2 / 5 (1) Sep 13, 2011
Just a thought regarding observational bias. At the specific resolution that herschel provides at those distances, what exactly would it look like if a small galaxy, such as the small magenellic cloud merged with a larger galaxy in the wavelength that herschel sees?

It isn't like these pictures provide a lot of detail at those distances.

I would like them to set up a second experiment to independently verify that these findings are accurate before I give this weight.
omatumr
1 / 5 (13) Sep 13, 2011
Thanks for the story.

Are streams of gas simply waste products from the galaxy of smaller neutron stars produced when a large parent compact object fragments from neutron repulsion [1[?

1. The APEIRON report, in press (2011):
http://arxiv.org/...2.1499v1

With kind regards,
Oliver K. Manuel
Former NASA Principal
Investigator for Apollo
Ethelred
4.5 / 5 (15) Sep 13, 2011
No.

Ethelred
yyz
5 / 5 (5) Sep 13, 2011
"At the specific resolution that herschel provides at those distances, what exactly would it look like if a small galaxy, such as the small magenellic cloud merged with a larger galaxy in the wavelength that herschel sees?

It isn't like these pictures provide a lot of detail at those distances."

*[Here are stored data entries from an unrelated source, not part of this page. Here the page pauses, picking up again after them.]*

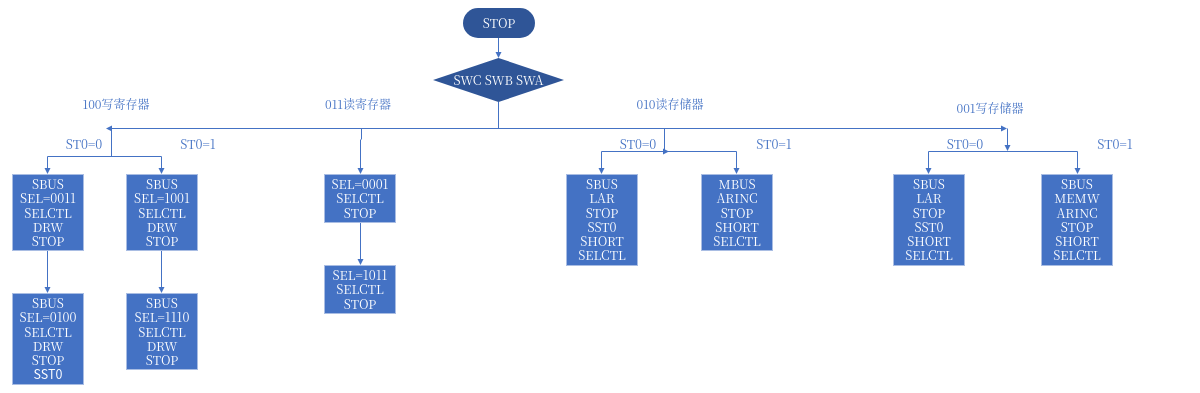
<!DOCTYPE html>
<html lang="zh-CN">
<head>
<meta charset="utf-8">
<title>SWC SWB SWA 流程图</title>
<style>
:root {
  --paper: #ffffff;
  --line: #4472c4;
  --step: #4472c4;
  --step-edge: #a9bde3;
  --start: #2f5597;
  --ink: #ffffff;
}
* { box-sizing: border-box; }
body { margin: 0; background: var(--paper); }
.flowchart {
  position: relative;
  width: 1200px;
  height: 393px;
  overflow: hidden;
  background: var(--paper);
  font: 12.5px/14.3px "Noto Serif CJK SC", "Noto Serif", serif;
}
.connectors { position: absolute; inset: 0; }
.connectors .wires { fill: none; stroke: var(--line); stroke-width: 1; }
.connectors .heads { fill: var(--line); }
.start, .decision, .step, .label { position: absolute; white-space: nowrap; text-align: center; }
.start, .decision { display: flex; align-items: center; justify-content: center; color: var(--ink); }
.start { left: 463px; top: 8px; width: 72px; height: 30px; border-radius: 15px; background: var(--start); }
.decision { left: 433px; top: 58px; width: 131px; height: 44px; }
.step {
  left: var(--x);
  top: var(--y);
  width: 72px;
  padding: 2px 0 2px;
  border: 1px solid var(--step-edge);
  background: var(--step);
  color: var(--ink);
}
.sans { font-family: "Noto Sans CJK SC", "Noto Sans", sans-serif; line-height: 1; }
.label { left: var(--x); top: var(--y); transform: translate(-50%, -50%); color: var(--line); }
.label.mode { font-size: 12px; }
</style>
</head>
<body>
<main class="flowchart">
  <svg class="connectors" width="1200" height="393" viewBox="0 0 1200 393" aria-hidden="true">
    <defs>
      <path id="down" d="M0 0L-3 -6H3Z"/>
      <path id="right" d="M0 0L-6 -3V3Z"/>
      <path id="left" d="M0 0L6 -3V3Z"/>
    </defs>
    <polygon points="433,80 498.500,58 564,80 498.500,102" fill="#2f5597"/>
    <g class="wires">
      <path d="M498.500 38V54M498.500 102V128.500M109 128.500H1003"/>
      <path d="M111.500 128.500V156.500M47.500 170V156.500H161.500V170M47.500 250V289M161.500 250V289"/>
      <path d="M361.500 128.500V139L360.500 140V170M360.500 222V261"/>
      <path d="M664.500 128.500V151.500M601.500 170V151.500H736.500V170"/>
      <path d="M1007.500 128.500V147M928.500 170V151.500H1077.500V170"/>
    </g>
    <g class="heads">
      <use href="#down" x="498.500" y="58"/>
      <use href="#left" x="106" y="128.500"/>
      <use href="#right" x="1007" y="128.500"/>
      <use href="#down" x="47.500" y="174"/>
      <use href="#down" x="161.500" y="174"/>
      <use href="#down" x="47.500" y="293"/>
      <use href="#down" x="161.500" y="293"/>
      <use href="#down" x="360.500" y="174"/>
      <use href="#down" x="360.500" y="265"/>
      <use href="#right" x="669" y="151.500"/>
      <use href="#down" x="601.500" y="174"/>
      <use href="#down" x="736.500" y="174"/>
      <use href="#down" x="1007.500" y="151"/>
      <use href="#down" x="928.500" y="174"/>
      <use href="#down" x="1077.500" y="174"/>
    </g>
  </svg>

  <div class="start">STOP</div>
  <div class="decision">SWC SWB SWA</div>

  <section class="write-register">
    <div class="label mode" style="--x:116px;--y:104px">100写寄存器</div>
    <div class="label" style="--x:84px;--y:144px">ST0=0</div>
    <div class="label" style="--x:198px;--y:144px">ST0=1</div>
    <div class="step" style="--x:12px;--y:174px">SBUS<br>SEL=0011<br>SELCTL<br>DRW<br>STOP</div>
    <div class="step" style="--x:126px;--y:174px">SBUS<br>SEL=1001<br>SELCTL<br>DRW<br>STOP</div>
    <div class="step" style="--x:12px;--y:293px">SBUS<br>SEL=0100<br>SELCTL<br>DRW<br>STOP<br><span class="sans">SST0</span></div>
    <div class="step" style="--x:126px;--y:293px">SBUS<br>SEL=1110<br>SELCTL<br>DRW<br>STOP</div>
  </section>

  <section class="read-register">
    <div class="label mode" style="--x:358px;--y:104px">011读寄存器</div>
    <div class="step" style="--x:324px;--y:174px">SEL=0001<br>SELCTL<br>STOP</div>
    <div class="step" style="--x:324px;--y:265px">SEL=1011<br>SELCTL<br>STOP</div>
  </section>

  <section class="read-memory">
    <div class="label mode" style="--x:670px;--y:104px">010读存储器</div>
    <div class="label" style="--x:638px;--y:144px">ST0=0</div>
    <div class="label" style="--x:774px;--y:144px">ST0=1</div>
    <div class="step" style="--x:566px;--y:174px">SBUS<br>LAR<br>STOP<br>SST0<br>SHORT<br>SELCTL</div>
    <div class="step" style="--x:701px;--y:174px">MBUS<br>ARINC<br>STOP<br>SHORT<br>SELCTL</div>
  </section>

  <section class="write-memory">
    <div class="label mode" style="--x:990px;--y:108px">001写存储器</div>
    <div class="label" style="--x:965px;--y:144px">ST0=0</div>
    <div class="label" style="--x:1115px;--y:144px">ST0=1</div>
    <div class="step" style="--x:893px;--y:174px">SBUS<br>LAR<br>STOP<br>SST0<br>SHORT<br>SELCTL</div>
    <div class="step" style="--x:1041px;--y:174px">SBUS<br>MEMW<br>ARINC<br>STOP<br>SHORT<br>SELCTL</div>
  </section>
</main>
</body>
</html>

While Herschel has too poor a resolution to easily discriminate distant galaxy mergers from solitary starburst galaxies, the fields looked at are the well studied and surveyed GOODS fields centered on the Hubble Deep Field-N and the Chandra Deep Field-S: http://en.wikiped...ki/GOODS

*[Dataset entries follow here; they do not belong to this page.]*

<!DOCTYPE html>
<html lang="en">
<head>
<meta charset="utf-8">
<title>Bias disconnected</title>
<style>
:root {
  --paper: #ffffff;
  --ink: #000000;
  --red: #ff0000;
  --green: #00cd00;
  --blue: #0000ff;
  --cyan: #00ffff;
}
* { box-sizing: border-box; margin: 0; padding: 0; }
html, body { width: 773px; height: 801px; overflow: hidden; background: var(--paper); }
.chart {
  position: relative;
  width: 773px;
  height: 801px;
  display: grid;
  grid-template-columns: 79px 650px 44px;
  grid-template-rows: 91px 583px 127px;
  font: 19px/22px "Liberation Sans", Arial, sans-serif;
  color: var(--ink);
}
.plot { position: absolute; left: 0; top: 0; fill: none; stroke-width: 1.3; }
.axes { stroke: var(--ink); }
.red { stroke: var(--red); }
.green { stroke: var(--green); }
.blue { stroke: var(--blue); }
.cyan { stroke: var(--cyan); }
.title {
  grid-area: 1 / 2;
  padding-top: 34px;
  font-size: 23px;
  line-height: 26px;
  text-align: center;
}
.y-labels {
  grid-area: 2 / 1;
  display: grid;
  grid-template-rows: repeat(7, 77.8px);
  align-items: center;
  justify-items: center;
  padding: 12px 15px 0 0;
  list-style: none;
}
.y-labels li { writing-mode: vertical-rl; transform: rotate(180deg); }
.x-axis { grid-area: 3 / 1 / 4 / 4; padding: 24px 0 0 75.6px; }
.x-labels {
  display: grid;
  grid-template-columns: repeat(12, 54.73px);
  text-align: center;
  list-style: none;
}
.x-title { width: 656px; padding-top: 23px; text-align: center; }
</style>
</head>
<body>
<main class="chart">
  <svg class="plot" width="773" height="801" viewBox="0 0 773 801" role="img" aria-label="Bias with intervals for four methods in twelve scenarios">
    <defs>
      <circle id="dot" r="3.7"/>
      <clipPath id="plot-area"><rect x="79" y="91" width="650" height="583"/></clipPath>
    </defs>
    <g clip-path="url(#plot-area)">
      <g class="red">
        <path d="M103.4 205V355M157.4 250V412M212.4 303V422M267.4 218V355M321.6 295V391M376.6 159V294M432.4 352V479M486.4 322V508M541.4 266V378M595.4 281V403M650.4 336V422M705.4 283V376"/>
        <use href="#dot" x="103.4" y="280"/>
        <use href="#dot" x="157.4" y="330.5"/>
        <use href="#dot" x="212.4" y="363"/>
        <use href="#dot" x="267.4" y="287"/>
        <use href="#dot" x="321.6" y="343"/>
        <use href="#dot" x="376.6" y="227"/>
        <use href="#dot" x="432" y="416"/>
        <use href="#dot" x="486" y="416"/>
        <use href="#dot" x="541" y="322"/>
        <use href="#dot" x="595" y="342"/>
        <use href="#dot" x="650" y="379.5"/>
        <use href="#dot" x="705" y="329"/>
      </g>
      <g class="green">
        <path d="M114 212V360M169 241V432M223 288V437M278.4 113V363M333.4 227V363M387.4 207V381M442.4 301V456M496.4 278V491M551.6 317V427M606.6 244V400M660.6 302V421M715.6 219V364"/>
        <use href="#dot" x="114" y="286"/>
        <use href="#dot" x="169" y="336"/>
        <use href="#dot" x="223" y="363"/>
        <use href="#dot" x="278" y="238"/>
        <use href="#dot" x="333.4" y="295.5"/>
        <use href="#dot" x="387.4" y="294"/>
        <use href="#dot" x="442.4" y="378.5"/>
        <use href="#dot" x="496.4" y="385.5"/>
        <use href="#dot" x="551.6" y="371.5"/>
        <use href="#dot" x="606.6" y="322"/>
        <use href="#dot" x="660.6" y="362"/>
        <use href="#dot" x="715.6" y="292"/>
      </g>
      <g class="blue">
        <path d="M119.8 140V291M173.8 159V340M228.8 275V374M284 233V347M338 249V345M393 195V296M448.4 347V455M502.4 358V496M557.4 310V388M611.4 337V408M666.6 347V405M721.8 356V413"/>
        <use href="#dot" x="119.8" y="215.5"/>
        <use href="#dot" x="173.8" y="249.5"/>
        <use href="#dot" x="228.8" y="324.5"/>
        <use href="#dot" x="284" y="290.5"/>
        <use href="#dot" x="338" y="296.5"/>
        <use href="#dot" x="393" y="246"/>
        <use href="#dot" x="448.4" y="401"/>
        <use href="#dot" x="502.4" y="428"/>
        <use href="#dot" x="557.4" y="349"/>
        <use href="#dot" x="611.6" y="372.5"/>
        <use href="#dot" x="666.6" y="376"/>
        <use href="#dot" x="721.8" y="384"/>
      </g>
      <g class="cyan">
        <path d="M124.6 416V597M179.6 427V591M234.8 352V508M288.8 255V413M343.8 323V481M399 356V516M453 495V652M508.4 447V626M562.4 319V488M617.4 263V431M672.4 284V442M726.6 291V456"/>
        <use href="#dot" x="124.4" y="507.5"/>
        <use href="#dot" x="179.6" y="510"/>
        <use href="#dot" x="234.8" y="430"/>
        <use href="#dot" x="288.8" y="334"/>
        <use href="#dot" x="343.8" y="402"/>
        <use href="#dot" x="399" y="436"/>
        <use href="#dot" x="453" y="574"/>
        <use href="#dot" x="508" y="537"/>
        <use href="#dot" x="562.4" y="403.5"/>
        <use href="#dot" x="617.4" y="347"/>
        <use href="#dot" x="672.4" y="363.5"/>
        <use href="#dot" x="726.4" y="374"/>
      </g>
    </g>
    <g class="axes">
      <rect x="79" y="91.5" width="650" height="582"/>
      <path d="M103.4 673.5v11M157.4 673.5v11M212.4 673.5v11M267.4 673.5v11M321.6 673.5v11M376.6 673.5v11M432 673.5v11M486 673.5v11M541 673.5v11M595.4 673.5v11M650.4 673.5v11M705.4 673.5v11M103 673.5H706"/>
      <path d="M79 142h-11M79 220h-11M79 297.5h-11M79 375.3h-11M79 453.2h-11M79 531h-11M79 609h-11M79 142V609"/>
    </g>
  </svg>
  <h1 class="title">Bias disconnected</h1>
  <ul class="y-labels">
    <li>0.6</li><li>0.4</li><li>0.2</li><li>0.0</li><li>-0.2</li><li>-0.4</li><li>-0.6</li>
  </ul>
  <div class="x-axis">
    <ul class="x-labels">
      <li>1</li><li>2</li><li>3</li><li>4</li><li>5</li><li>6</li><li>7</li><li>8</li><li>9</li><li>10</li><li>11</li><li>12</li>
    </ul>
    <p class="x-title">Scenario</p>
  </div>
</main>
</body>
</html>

The solitary starburst galaxies seen by Hershel had already been ID as such in previous studies by HST, VLA, Spitzer and other large ground based observatories. I do think the PR overhypes astronomers' "assumptions" of mergers as the dominant driver of star formation in the early universe, as studies of distant Lyman-alpha systems and gas-accreting isolated galaxies indicate other SF mechanisms at work.
yyz
5 / 5 (5) Sep 13, 2011
I guess as to underscore some of the work on the GOODS fields I alluded to above, a paper posted tonight on arXiv presents a HST study of the occurrence of galaxy mergers among a sample of AGNs in the CDF-S: http://arxiv.org/...88v1.pdf

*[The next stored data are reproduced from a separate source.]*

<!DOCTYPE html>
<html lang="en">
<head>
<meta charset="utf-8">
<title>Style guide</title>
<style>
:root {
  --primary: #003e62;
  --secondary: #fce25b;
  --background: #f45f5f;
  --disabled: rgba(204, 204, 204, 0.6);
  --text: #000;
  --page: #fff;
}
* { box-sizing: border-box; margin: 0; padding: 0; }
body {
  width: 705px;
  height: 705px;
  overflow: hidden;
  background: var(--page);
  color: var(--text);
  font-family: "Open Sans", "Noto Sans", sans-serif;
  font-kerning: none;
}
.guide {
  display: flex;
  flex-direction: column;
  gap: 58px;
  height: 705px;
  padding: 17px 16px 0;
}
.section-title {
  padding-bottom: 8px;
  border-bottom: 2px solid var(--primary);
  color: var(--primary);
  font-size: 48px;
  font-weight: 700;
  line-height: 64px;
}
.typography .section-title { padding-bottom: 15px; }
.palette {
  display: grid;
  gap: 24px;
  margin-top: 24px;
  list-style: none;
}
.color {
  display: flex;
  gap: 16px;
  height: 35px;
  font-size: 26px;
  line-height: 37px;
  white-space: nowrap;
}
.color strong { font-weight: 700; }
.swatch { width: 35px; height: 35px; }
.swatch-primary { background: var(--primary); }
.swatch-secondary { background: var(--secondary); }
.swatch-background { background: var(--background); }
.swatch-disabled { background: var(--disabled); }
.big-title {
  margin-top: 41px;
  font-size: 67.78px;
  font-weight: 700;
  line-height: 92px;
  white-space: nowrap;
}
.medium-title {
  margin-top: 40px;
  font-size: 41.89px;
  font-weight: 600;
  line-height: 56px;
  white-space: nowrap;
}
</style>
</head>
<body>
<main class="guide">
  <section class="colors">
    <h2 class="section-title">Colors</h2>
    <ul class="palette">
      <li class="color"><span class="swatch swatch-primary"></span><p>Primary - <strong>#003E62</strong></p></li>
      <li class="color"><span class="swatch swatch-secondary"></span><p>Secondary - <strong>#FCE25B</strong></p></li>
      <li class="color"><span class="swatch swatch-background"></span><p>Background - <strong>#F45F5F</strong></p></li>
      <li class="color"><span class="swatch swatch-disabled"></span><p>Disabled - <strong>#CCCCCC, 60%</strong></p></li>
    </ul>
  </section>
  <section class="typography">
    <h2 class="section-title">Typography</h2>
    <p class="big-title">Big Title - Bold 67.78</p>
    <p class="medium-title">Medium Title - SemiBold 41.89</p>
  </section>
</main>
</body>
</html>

All these multiwavelength observations, combined with models, will be used in the future to tease out what mechanisms contributed to star formation in the early universe and what the dominant mechanism(s) were at different epochs.